elephants know that there is a lot of nice food to be found in the villages this
time of the year: fields full of maize, groundnuts, cassava and bananas work as
a magnet on wildlife and the villagers are out on fulltime watch to scare off
any intruder from the bush. In the case of persistent crop raiding elephants,
W.A.G. is assisting the people by sending a scout with fire crackers to the
village to chase away the elephants. Generally this works well though this year
we are experiencing a human-wildlife problem of a new category.
last month one of the biggest bull elephants of Thuma crossed the Lilongwe River, which forms the Northern boundary of Thuma, in search for a different kind of
food in Chilombo village. During his night out however, heavy rains in the water
catchment area of the Lilongwe River, made the river swell to immense proportions, making it impossible for the bull
to return to Thuma in the following early morning. Soon the people from Chilombo
came to us to complain about the elephant which was causing continues serious
crop damage while being stuck in Chilombo.
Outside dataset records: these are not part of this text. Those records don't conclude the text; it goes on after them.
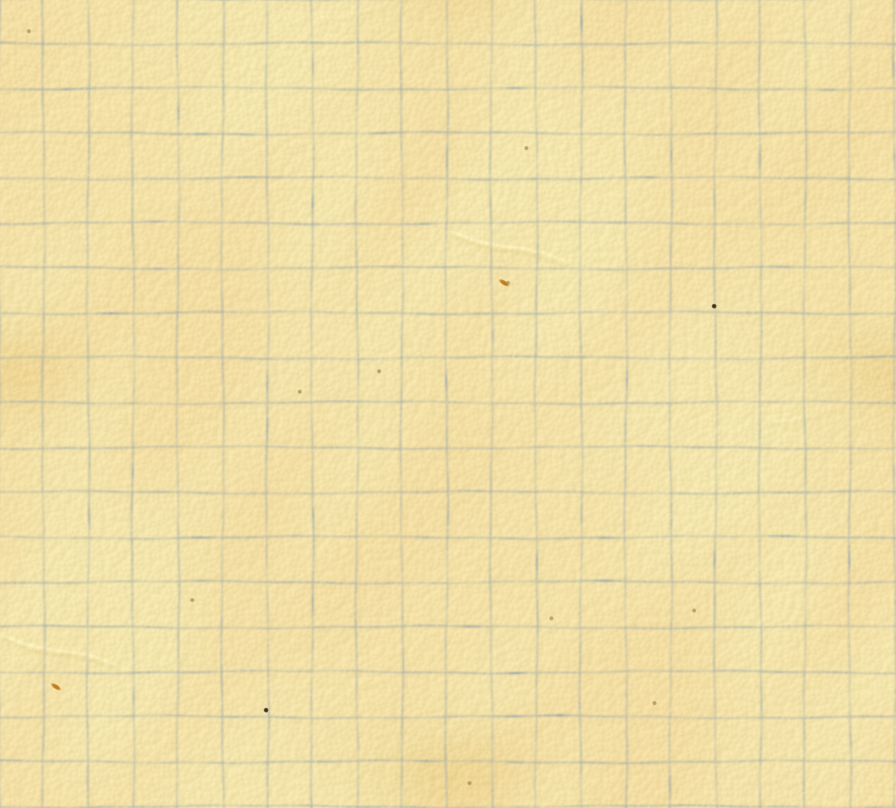
This pattern is drawn by a Shadertoy shader. Its source:

```glsl
const float TAU = 6.2831853;
const vec2 GRID = vec2(20.0, 18.0);

float hash(vec2 p) {
    vec3 q = fract(vec3(p.xyx) * 0.1031);
    q += dot(q, q.yzx + 33.33);
    return fract((q.x + q.y) * q.z);
}

// Distance to the nearest scattered feature point
float cellular(vec2 p) {
    vec2 cell = floor(p);
    float nearest = 2.0;
    for (int j = -1; j <= 1; j++)
    for (int i = -1; i <= 1; i++) {
        vec2 c = cell + vec2(i, j);
        vec2 point = c + vec2(hash(c), hash(c + 57.3));
        nearest = min(nearest, length(point - p));
    }
    return nearest;
}

// Fibre relief, lit from the upper left
float relief(vec2 p) {
    return cellular(p) - cellular(p + vec2(0.3, 0.25));
}

// Broad discolouration, repeating on the half-drop lattice
float blotches(vec2 p) {
    float sum = 0.0;
    for (int i = 1; i <= 7; i++) {
        float a = float(i);
        float b = a - 2.0 * floor(hash(vec2(a, 3.7)) * a + 0.5);
        float phase = TAU * hash(vec2(a, 9.1));
        sum += sin(TAU * dot(vec2(a, b), p / GRID) + phase) / sqrt(a);
    }
    return sum * 0.3;
}

// Offset from the nearest half-drop copy of a mark
vec2 offsetTo(vec2 p, vec2 mark) {
    vec2 d = p - mark;
    float row = floor(d.y / 9.0 + 0.5);
    d += row * vec2(10.0, -9.0);
    d.x -= GRID.x * floor(d.x / GRID.x + 0.5);
    return d;
}

// Ruled ink with drift, fading and occasional heavy strokes
float ruledLine(float across, float along, float seed) {
    float id = floor(across + 0.5);
    float drift = 0.025 * sin(along * 0.7 + id * 2.3 + seed)
                + 0.008 * sin(along * 2.9 + id * 5.1);
    float d = (across - id - drift + 0.03) / 0.036;
    float fade = 0.37 + 0.08 * sin(along * 0.9 + id * 4.7 + seed)
               + 0.06 * sin(along * 5.3 + id * 1.9);
    float speckle = 0.8 + 0.4 * hash(vec2(floor(along * 14.0), id + seed));
    float segment = floor(along);
    float heavy = step(0.93, hash(vec2(segment + seed, id * 3.1)));
    float stroke = (along - segment - 0.5) / 0.2;
    return exp(-d * d) * (fade * speckle + 0.35 * heavy * exp(-stroke * stroke));
}

// Raised fold: positive on the ridge, negative in its shadow
float crease(vec2 d, float span, float slope) {
    float y = d.y - slope * d.x - 0.07 * sin(d.x * 2.2);
    float ends = smoothstep(0.0, 0.3, d.x) * (1.0 - smoothstep(span * 0.6, span, d.x));
    float ridge = exp(-pow(y / 0.045, 2.0));
    float shadow = exp(-pow((y - 0.1) / 0.06, 2.0));
    return ends * (ridge - 0.7 * shadow);
}

float disc(vec2 d, float radius) {
    return 1.0 - smoothstep(radius * 0.5, radius * 1.4, length(d));
}

// Sparse specks, one candidate per cell
float specks(vec2 p) {
    vec2 cell = floor(p);
    vec2 centre = cell + 0.2 + 0.6 * vec2(hash(cell + 11.0), hash(cell + 29.0));
    return step(0.965, hash(cell + 71.0)) * disc(p - centre, 0.045);
}

void mainImage(out vec4 fragColor, in vec2 fragCoord) {
    vec2 uv = fragCoord / iResolution.xy;
    vec2 p = vec2(uv.x, 1.0 - uv.y) * GRID;

    // Aged paper
    float tone = smoothstep(-0.8, 0.8, blotches(p));
    vec3 color = mix(vec3(0.952, 0.868, 0.635), vec3(0.953, 0.900, 0.675), tone);
    vec2 stain = offsetTo(p, vec2(0.0, 8.2)) / vec2(1.6, 1.0);
    color -= vec3(0.02, 0.045, 0.07) * exp(-dot(stain, stain));
    color += vec3(0.8, 0.9, 1.2) * (0.05 * relief(p * 8.0) + 0.025 * relief(p * 3.7));

    // Folds
    float fold = crease(offsetTo(p, vec2(9.95, 5.1)), 3.2, 0.28);
    fold += 0.4 * crease(offsetTo(p, vec2(17.0, 9.4)), 2.0, -0.2);
    color += vec3(0.03, 0.04, 0.06) * fold;

    // Ruling
    vec3 ink = vec3(0.65, 0.68, 0.66);
    color = mix(color, ink, 0.92 * ruledLine(p.x, p.y, 2.0));
    color = mix(color, ink, ruledLine(p.y, p.x, 41.0));

    // Flecks and specks
    vec2 fleck = offsetTo(p, vec2(11.25, 6.3));
    fleck.y -= 0.5 * fleck.x;
    color = mix(color, vec3(0.76, 0.49, 0.12), disc(fleck * vec2(0.8, 1.5), 0.08));
    color = mix(color, vec3(0.25, 0.19, 0.13), disc(offsetTo(p, vec2(15.94, 6.82)), 0.05));
    color = mix(color, vec3(0.62, 0.50, 0.25), 0.65 * specks(p));

    fragColor = vec4(clamp(color, 0.0, 1.0), 1.0);
}
```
Immediately we positioned a scout,
assisted by 2 game rangers from the Department of National Parks and Wildlife,
in Chilombo whose duty was to keep the elephant away from the people's crops
(and to keep the people away from the elephant) in order to reduce the chance of
any serious human-elephant conflict.
time was against us: after 3 weeks the bull was still not able to cross the
river because of continuous heavy rainfall and it became clear that the elephant
was not able to find enough food (other then maize or other crops) to sustain
itself for any prolonged period of time.
The day was approaching that it would not be possible anymore to keep the bull,
which was getting more and more hungry, away from the gardens of the people
whose life directly depends on the amount of maize they can grow each year.
situation raised an interesting but very unpleasant moral issue: conservation is
about wildlife Ónd people and the overall goal in conservation is to create a
situation where people and wildlife can co-exist and benefit from each other.
But there are situations where you, as a conservationist, might be forced to
make a tough choice. I mean: how much damage is a crop raiding elephant allowed
to cause before it has to be shot ...? Note: Malawi government does not pay
compensation for crop damage caused by wildlife.
a few rare days with no rain, made the water level in Lilongwe River drop to the
low level which made it possible for the bull to return to Thuma again. All
ended well for the elephant though it was a close call.
Steelant from Belgium has come to Thuma to make an inventory of the
butterflies living in Thuma. Her 3 months stay is a part of the final year
of her study Nature Management.
At the same time, Jan Verachtert, who did his internship in Thuma last
year, has returned to Thuma this month, this time as a graduate, and he
will continue his research on the orchid species in Thuma.
butterfly Pretoria Red Lines (Cyana pretoriae).
Rain, rain, rain and rain...